START Input

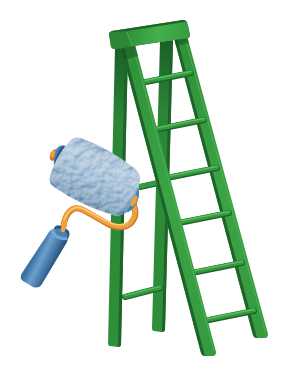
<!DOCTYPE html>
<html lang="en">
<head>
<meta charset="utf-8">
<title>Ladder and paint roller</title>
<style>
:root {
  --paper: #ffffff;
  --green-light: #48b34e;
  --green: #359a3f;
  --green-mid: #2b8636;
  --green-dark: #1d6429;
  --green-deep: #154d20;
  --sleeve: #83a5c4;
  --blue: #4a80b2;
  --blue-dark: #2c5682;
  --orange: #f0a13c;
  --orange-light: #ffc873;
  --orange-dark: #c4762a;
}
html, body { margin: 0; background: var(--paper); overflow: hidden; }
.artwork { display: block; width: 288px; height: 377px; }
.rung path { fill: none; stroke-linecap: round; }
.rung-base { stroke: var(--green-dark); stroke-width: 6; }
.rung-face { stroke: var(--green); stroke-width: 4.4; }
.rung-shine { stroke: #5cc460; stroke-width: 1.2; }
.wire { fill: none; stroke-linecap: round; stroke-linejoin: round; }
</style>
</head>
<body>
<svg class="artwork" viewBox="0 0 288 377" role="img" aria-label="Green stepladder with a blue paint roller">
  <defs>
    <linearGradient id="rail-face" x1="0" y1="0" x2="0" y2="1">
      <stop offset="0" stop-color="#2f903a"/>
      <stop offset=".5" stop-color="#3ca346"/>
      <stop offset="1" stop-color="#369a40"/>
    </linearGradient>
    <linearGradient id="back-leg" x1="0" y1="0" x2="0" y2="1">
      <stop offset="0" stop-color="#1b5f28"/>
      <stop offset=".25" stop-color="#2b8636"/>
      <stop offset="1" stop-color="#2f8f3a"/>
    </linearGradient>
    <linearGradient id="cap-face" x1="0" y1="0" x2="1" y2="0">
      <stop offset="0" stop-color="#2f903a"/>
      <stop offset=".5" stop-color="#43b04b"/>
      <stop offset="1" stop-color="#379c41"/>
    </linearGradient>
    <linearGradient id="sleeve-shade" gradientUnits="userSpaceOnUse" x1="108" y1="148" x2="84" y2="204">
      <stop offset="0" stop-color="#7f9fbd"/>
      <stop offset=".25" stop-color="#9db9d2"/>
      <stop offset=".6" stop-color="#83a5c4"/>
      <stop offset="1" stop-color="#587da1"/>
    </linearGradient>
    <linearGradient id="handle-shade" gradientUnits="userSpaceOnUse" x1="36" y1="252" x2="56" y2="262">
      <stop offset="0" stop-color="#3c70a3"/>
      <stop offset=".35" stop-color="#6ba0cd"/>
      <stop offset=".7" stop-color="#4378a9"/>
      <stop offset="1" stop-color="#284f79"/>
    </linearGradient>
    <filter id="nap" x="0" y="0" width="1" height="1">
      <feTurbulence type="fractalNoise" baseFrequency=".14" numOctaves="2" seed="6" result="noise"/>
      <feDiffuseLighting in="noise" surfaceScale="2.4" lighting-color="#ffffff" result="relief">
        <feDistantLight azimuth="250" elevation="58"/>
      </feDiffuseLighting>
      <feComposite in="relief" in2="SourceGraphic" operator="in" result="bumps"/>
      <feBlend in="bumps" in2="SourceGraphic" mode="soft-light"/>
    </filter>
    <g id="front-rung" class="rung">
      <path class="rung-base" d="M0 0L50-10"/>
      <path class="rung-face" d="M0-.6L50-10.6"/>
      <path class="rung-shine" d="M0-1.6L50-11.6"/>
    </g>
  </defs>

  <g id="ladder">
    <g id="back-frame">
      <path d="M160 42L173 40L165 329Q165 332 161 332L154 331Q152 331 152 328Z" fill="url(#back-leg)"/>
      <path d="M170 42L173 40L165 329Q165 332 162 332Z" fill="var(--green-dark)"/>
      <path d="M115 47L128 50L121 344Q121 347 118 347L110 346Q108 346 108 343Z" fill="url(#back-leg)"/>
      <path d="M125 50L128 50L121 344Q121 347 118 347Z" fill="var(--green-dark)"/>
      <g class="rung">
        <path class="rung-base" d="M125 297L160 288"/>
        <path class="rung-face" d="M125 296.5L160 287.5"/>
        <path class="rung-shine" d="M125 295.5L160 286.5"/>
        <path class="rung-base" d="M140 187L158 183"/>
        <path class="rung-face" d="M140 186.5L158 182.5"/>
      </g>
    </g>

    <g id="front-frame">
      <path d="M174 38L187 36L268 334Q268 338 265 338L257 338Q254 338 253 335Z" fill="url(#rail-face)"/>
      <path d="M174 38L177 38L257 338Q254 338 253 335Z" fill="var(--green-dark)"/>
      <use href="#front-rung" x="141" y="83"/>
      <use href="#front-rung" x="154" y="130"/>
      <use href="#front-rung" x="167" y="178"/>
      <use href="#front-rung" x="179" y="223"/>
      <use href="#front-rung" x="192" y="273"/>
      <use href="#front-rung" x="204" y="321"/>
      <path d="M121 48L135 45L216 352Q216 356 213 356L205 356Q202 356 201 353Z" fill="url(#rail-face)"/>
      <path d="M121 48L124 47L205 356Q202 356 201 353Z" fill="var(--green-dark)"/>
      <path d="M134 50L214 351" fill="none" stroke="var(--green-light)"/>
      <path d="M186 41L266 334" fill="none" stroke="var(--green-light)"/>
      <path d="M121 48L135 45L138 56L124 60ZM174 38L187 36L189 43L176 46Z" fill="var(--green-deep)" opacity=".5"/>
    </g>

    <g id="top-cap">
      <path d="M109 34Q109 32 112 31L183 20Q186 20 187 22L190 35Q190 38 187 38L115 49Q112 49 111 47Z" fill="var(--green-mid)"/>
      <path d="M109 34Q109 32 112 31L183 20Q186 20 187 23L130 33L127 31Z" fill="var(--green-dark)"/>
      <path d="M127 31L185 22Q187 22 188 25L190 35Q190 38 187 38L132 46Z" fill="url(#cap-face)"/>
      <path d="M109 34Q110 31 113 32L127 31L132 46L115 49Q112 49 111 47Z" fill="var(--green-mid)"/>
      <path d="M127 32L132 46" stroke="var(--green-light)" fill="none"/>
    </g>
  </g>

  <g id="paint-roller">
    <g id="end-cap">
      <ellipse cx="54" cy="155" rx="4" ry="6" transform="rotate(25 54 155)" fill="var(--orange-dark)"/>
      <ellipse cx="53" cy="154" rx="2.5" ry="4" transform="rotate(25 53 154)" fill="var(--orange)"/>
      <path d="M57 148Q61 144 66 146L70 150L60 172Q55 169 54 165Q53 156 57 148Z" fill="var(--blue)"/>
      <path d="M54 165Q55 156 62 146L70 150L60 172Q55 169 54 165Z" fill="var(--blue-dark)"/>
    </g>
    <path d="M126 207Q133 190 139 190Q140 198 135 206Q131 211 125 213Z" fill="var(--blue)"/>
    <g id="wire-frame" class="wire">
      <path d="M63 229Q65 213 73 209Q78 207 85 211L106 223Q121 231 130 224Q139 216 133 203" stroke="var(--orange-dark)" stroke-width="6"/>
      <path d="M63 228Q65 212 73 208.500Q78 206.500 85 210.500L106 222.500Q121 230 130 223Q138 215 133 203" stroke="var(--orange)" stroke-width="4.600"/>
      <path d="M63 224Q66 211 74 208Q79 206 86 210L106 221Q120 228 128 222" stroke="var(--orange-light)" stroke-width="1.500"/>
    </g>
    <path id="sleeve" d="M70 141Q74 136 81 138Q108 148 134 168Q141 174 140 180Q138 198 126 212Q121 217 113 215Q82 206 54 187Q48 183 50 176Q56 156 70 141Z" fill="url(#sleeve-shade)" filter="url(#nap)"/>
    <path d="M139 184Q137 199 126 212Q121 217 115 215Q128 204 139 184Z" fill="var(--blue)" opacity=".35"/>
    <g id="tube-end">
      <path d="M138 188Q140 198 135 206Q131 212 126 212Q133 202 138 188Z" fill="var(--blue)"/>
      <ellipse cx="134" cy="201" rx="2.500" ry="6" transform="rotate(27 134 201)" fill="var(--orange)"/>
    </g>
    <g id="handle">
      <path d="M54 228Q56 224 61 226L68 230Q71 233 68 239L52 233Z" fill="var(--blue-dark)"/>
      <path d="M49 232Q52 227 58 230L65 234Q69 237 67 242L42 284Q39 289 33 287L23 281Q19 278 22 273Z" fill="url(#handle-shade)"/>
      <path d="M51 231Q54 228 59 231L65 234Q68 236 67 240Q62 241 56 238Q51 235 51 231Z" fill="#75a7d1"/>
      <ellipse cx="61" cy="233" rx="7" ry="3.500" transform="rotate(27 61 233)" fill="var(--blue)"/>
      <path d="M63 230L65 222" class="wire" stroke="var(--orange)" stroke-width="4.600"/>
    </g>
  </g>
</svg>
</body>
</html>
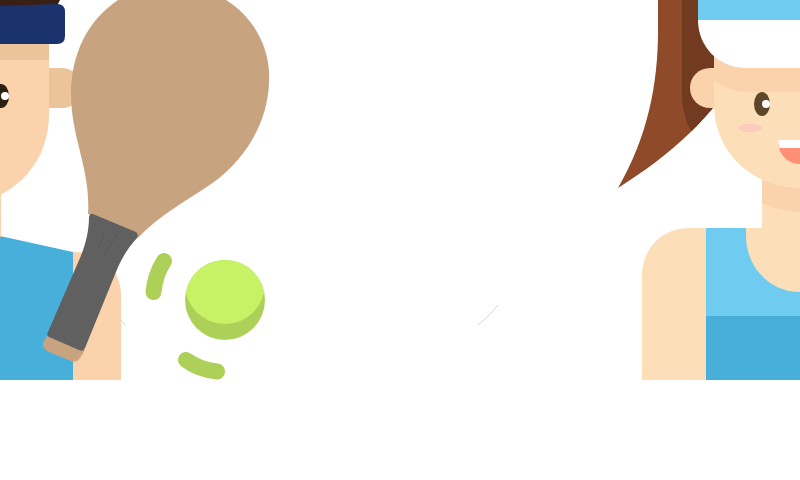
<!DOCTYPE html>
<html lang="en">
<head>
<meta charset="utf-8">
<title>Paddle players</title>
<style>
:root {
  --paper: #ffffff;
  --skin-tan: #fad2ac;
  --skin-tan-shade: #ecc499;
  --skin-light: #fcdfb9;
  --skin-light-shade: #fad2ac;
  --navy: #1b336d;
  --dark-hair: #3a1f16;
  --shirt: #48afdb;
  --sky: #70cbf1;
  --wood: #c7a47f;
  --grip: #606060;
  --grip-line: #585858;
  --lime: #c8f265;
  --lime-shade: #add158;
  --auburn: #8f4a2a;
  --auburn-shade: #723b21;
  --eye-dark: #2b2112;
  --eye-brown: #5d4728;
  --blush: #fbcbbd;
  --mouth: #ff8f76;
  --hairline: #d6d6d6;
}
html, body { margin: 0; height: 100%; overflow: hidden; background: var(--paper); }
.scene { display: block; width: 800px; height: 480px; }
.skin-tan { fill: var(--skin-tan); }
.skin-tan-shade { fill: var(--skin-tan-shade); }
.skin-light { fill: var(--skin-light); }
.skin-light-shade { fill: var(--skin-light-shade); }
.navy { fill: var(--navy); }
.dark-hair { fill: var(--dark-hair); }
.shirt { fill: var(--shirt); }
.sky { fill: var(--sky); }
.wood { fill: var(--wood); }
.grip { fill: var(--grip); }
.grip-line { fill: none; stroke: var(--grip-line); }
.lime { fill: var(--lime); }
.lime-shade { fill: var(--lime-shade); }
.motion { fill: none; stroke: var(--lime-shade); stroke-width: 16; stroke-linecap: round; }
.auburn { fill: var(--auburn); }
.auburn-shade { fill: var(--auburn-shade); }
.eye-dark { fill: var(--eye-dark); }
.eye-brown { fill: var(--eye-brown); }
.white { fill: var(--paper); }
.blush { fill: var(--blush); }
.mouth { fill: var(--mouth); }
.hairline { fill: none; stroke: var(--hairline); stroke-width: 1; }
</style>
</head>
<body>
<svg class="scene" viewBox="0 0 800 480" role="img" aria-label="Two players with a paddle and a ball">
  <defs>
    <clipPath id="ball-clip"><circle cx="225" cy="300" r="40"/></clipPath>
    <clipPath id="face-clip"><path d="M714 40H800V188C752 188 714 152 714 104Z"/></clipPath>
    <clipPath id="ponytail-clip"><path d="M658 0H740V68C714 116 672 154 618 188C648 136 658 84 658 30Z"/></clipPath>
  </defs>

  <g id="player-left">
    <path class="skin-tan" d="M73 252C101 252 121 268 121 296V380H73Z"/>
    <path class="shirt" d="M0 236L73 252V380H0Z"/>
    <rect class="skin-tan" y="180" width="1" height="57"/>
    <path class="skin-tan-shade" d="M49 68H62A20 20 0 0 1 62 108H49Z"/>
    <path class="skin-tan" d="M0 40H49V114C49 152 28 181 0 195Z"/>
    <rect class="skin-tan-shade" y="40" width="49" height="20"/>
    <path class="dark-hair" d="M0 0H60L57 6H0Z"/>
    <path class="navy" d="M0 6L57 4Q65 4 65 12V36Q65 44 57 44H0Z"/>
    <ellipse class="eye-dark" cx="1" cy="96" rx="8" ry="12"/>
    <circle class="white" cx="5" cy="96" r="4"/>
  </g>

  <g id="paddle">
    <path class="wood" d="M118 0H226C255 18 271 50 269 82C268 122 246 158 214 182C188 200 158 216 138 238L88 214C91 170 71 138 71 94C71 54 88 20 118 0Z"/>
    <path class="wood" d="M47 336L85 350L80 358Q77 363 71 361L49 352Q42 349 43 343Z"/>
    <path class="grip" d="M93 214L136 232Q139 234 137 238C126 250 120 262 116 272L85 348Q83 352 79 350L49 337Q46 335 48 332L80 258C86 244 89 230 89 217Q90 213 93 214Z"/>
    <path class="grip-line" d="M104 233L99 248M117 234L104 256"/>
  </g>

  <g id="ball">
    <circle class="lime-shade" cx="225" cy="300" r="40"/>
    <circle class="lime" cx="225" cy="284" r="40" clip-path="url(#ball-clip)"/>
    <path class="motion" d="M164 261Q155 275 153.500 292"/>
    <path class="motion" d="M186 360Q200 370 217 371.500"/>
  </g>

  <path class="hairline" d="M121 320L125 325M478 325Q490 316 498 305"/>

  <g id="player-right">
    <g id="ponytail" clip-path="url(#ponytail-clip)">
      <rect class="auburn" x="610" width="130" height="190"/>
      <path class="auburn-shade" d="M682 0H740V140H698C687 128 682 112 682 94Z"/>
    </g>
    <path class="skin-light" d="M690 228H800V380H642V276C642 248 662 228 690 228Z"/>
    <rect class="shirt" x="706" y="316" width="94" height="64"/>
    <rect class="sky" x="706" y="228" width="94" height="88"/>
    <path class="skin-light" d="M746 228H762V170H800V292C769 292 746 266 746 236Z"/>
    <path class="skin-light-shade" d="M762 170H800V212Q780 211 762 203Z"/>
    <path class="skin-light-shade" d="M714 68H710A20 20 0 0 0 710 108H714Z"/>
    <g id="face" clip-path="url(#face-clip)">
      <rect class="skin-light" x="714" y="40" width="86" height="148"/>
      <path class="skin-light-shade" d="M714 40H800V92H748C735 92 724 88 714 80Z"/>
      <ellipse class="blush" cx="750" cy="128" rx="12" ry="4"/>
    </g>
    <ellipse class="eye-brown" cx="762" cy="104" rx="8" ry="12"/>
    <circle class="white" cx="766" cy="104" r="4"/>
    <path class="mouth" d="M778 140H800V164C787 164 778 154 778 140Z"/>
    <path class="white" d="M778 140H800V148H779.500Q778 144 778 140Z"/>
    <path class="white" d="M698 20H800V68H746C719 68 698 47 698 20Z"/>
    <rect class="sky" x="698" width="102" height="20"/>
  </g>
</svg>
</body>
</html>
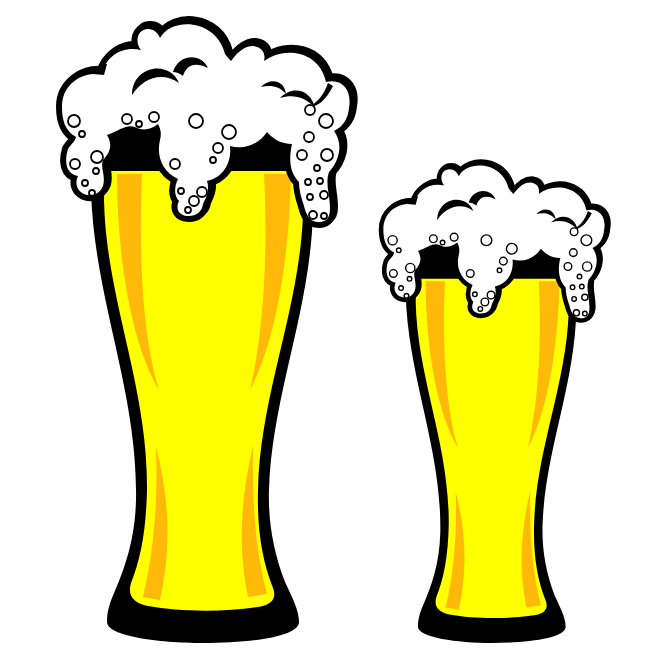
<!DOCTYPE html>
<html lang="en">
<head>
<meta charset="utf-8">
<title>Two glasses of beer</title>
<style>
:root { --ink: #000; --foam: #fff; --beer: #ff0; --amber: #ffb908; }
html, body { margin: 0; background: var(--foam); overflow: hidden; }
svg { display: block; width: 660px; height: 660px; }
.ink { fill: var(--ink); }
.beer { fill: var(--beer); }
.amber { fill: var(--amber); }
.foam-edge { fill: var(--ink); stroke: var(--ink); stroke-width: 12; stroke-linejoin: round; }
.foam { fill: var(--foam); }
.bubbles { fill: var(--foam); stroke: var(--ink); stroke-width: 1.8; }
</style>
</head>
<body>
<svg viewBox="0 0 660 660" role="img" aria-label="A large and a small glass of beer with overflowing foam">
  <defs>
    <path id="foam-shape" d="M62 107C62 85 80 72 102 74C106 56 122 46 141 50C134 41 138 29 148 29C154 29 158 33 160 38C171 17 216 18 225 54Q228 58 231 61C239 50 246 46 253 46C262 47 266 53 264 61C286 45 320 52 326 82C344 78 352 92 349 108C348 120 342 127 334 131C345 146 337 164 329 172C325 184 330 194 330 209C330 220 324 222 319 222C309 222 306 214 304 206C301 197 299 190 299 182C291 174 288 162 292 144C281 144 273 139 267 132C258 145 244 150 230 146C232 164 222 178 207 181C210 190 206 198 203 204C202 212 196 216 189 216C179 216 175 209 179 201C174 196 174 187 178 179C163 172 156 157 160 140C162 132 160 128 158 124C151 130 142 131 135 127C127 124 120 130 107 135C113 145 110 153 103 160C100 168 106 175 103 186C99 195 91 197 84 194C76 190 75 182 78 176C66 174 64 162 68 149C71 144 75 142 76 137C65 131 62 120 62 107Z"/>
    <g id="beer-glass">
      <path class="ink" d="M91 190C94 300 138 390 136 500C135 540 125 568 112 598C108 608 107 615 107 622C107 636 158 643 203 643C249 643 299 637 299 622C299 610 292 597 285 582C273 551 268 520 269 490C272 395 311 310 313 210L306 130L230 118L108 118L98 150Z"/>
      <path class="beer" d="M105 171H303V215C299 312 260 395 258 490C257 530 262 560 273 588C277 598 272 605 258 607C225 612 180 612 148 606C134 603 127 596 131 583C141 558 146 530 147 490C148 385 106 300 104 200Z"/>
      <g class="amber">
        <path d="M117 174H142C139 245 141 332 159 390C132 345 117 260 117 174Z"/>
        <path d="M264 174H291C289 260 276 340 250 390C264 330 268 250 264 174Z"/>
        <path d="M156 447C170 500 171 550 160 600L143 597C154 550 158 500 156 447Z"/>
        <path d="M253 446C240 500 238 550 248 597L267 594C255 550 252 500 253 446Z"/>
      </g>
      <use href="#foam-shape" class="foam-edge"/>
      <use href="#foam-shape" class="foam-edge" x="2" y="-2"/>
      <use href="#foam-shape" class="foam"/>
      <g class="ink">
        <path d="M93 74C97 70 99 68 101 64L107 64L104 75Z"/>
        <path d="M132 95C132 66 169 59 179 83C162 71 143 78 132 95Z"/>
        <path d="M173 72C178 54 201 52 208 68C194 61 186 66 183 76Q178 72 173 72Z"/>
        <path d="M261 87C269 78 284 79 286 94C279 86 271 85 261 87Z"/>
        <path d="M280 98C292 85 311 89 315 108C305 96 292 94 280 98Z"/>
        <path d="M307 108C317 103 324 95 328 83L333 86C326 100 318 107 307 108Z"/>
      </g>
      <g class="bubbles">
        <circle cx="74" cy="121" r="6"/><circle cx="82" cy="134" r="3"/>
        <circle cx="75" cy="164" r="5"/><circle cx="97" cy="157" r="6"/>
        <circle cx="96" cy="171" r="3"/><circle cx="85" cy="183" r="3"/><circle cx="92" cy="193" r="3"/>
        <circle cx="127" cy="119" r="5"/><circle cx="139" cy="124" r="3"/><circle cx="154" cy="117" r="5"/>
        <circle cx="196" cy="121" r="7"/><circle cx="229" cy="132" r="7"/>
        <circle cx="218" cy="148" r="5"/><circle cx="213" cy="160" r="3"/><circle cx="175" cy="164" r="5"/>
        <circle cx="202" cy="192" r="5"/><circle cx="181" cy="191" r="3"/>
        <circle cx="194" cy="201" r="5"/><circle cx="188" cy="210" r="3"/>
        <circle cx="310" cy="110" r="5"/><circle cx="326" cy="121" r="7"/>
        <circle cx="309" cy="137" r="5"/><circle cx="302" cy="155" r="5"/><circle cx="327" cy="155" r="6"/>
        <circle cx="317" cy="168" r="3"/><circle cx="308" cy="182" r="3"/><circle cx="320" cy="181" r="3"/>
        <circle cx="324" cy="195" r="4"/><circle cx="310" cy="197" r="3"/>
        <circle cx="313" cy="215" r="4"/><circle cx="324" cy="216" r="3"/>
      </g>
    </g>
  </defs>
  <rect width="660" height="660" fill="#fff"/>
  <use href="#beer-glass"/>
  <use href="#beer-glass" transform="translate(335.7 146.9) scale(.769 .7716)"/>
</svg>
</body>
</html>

END Input

_Task item_
Calculate how many lines of the material include the string "wood", and state that number by itself.

_Exercise answer_
4